A fiberglass garage door is a great way to reap the benefits of a steel garage door without worrying as much about maintenance costs. This is because fiberglass garage doors are essentially steel garage doors with a durable fiberglass coating.
Benefits of Fiberglass Garage Doors
Many homeowners are attracted to fiberglass garage doors because of their greater reliability and vintage look. As added bonuses, fiberglass doors help to insulate your home more efficiently, improve your home's outdoor decor and feature many of the same benefit checklist as steel garage doors.
Things to watch out for with fiberglass garage doors, though, are small scratches or nicks that can expand over time. That said, you shouldn't be needlessly worried about touching up your fiberglass door - repairs can be done with over-the-counter bonding solutions, basic tools and an ounce of know-how.
Steps to Repairing Your Fiberglass Door
Locating the Crack
The first diagnostic step you'll want to take is actually finding the crack. If the crack isn't clearly visible, then try taking your best guess as to the crack's location and listening. You'll be listening for a dull thud, which is indicative of a piece of fiberglass in need of repair.
Excising Damaged Areas
Next you'll want to cut out the damaged region of your fiberglass garage door. Using a utility knife or grinder to take out the damaged area (and any enveloping bonding) will make applying the epoxy resin that much easier later on.
After removing the damaged area, now it's time to measure the effected area to accommodate a replacement piece of fiberglass panel.
You might want to install a waxed backer to make the actual installation more seamless. Waxed backers work great because they give you a more solid foundation to do your handiwork from while giving you a clean finish once you're done.

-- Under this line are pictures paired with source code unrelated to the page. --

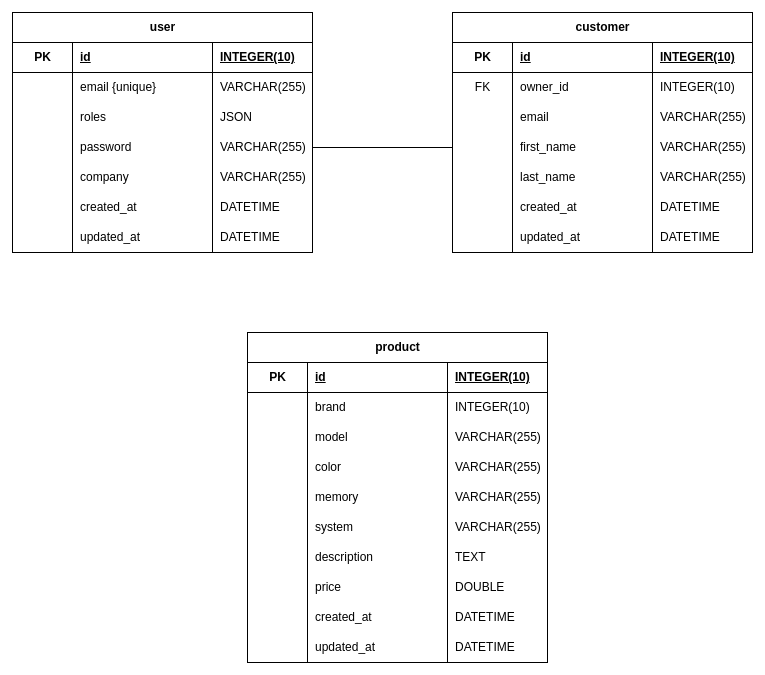
<!DOCTYPE html>
<html lang="en">
<head>
<meta charset="utf-8">
<title>Entity relationship diagram</title>
<style>
:root { --paper: #ffffff; --ink: #000000; }
* { box-sizing: border-box; margin: 0; padding: 0; }
body { background: var(--paper); overflow: hidden; }
.diagram {
  position: relative; width: 765px; height: 675px; overflow: hidden;
  background: var(--paper); color: var(--ink);
  font: 12px/29px "Liberation Sans", Arial, Helvetica, sans-serif;
}
.entity { position: absolute; width: 301px; border: 1px solid var(--ink); }
.entity-user { left: 12px; top: 12px; }
.entity-customer { left: 452px; top: 12px; }
.entity-product { left: 247px; top: 332px; }
.entity h2 { height: 30px; font: inherit; font-weight: bold; text-align: center; border-bottom: 1px solid var(--ink); }
.field { display: grid; grid-template-columns: 60px 140px 99px; height: 30px; white-space: nowrap; }
.field:last-child { height: 29px; }
.field span { padding-left: 7px; }
.field .key { padding: 0; text-align: center; }
.field .key, .field .name { border-right: 1px solid var(--ink); }
.primary { font-weight: bold; border-bottom: 1px solid var(--ink); }
.primary .name, .primary .type { text-decoration: underline; }
.relation { position: absolute; left: 313px; top: 147px; width: 139px; height: 1px; }
</style>
</head>
<body>
<main class="diagram">
  <section class="entity entity-user">
    <h2>user</h2>
    <div class="field primary"><span class="key">PK</span><span class="name">id</span><span class="type">INTEGER(10)</span></div>
    <div class="field"><span class="key"></span><span class="name">email {unique}</span><span class="type">VARCHAR(255)</span></div>
    <div class="field"><span class="key"></span><span class="name">roles</span><span class="type">JSON</span></div>
    <div class="field"><span class="key"></span><span class="name">password</span><span class="type">VARCHAR(255)</span></div>
    <div class="field"><span class="key"></span><span class="name">company</span><span class="type">VARCHAR(255)</span></div>
    <div class="field"><span class="key"></span><span class="name">created_at</span><span class="type">DATETIME</span></div>
    <div class="field"><span class="key"></span><span class="name">updated_at</span><span class="type">DATETIME</span></div>
  </section>

  <svg class="relation" viewBox="0 0 139 1" aria-label="user is related to customer" role="img">
    <rect width="139" height="1" fill="var(--ink)"/>
  </svg>

  <section class="entity entity-customer">
    <h2>customer</h2>
    <div class="field primary"><span class="key">PK</span><span class="name">id</span><span class="type">INTEGER(10)</span></div>
    <div class="field"><span class="key">FK</span><span class="name">owner_id</span><span class="type">INTEGER(10)</span></div>
    <div class="field"><span class="key"></span><span class="name">email</span><span class="type">VARCHAR(255)</span></div>
    <div class="field"><span class="key"></span><span class="name">first_name</span><span class="type">VARCHAR(255)</span></div>
    <div class="field"><span class="key"></span><span class="name">last_name</span><span class="type">VARCHAR(255)</span></div>
    <div class="field"><span class="key"></span><span class="name">created_at</span><span class="type">DATETIME</span></div>
    <div class="field"><span class="key"></span><span class="name">updated_at</span><span class="type">DATETIME</span></div>
  </section>

  <section class="entity entity-product">
    <h2>product</h2>
    <div class="field primary"><span class="key">PK</span><span class="name">id</span><span class="type">INTEGER(10)</span></div>
    <div class="field"><span class="key"></span><span class="name">brand</span><span class="type">INTEGER(10)</span></div>
    <div class="field"><span class="key"></span><span class="name">model</span><span class="type">VARCHAR(255)</span></div>
    <div class="field"><span class="key"></span><span class="name">color</span><span class="type">VARCHAR(255)</span></div>
    <div class="field"><span class="key"></span><span class="name">memory</span><span class="type">VARCHAR(255)</span></div>
    <div class="field"><span class="key"></span><span class="name">system</span><span class="type">VARCHAR(255)</span></div>
    <div class="field"><span class="key"></span><span class="name">description</span><span class="type">TEXT</span></div>
    <div class="field"><span class="key"></span><span class="name">price</span><span class="type">DOUBLE</span></div>
    <div class="field"><span class="key"></span><span class="name">created_at</span><span class="type">DATETIME</span></div>
    <div class="field"><span class="key"></span><span class="name">updated_at</span><span class="type">DATETIME</span></div>
  </section>
</main>
</body>
</html>
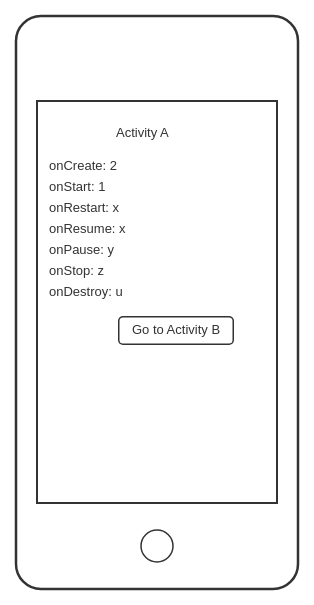
<!DOCTYPE html>
<html lang="en">
<head>
<meta charset="utf-8">
<title>Activity A wireframe</title>
<style>
  :root {
    --ink: #333;
    --paper: #fff;
  }
  * { box-sizing: border-box; margin: 0; padding: 0; }
  body {
    position: relative;
    width: 314px;
    height: 605px;
    overflow: hidden;
    background: var(--paper);
    color: var(--ink);
    font: 13px/21px "Liberation Sans", Arial, sans-serif;
  }
  .phone {
    position: absolute;
    inset: 0;
    fill: none;
    stroke: var(--ink);
  }
  .screen {
    position: absolute;
    left: 36px;
    top: 100px;
    width: 242px;
    height: 404px;
    padding: 20px 11px;
    border: 2px solid var(--ink);
  }
  .title {
    margin: 0 0 12px 67px;
    font-size: inherit;
    font-weight: normal;
  }
  .callbacks { list-style: none; }
  .next {
    display: block;
    width: 116px;
    height: 29px;
    margin: 14px 0 0 69px;
    padding-top: 3px;
    border-radius: 5px;
    box-shadow: inset 0 0 0 1.5px var(--ink);
    color: inherit;
    text-align: center;
    text-decoration: none;
    white-space: nowrap;
  }
</style>
</head>
<body>
  <svg class="phone" width="314" height="605" viewBox="0 0 314 605" aria-hidden="true">
    <rect x="16" y="16" width="282" height="573" rx="25" stroke-width="2.5"/>
    <circle cx="157" cy="546" r="16" stroke-width="1.5"/>
  </svg>
  <main class="screen">
    <h1 class="title">Activity A</h1>
    <ul class="callbacks">
      <li>onCreate: 2</li>
      <li>onStart: 1</li>
      <li>onRestart: x</li>
      <li>onResume: x</li>
      <li>onPause: y</li>
      <li>onStop: z</li>
      <li>onDestroy: u</li>
    </ul>
    <a class="next" href="#">Go to Activity B</a>
  </main>
</body>
</html>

Applying Replacement Piece
Now you're ready to apply the replacement piece of fiberglass to the area in need of repair.
With your replacement piece in hand, fit the new piece of fiberglass into the area that you've cut out and press firmly to make sure that your bonding stably holds the replacement piece.
Making the Results Stick
If possible, try pressing the new piece against your wax backer for five to ten minutes to ensure proper bonding.
You can use a bonding agent like Liquid Nails to keep your replacement piece in place. Just make sure to let whichever bonding agent you go with dry overnight.
It might also be a good idea to apply a body filler after your primary bond dries overnight in order to give a more seamless overall look to your new-and-improved fiberglass door.
Sandpaper can be used to smooth over your handiwork and paint can go a long way to removing traces of repair.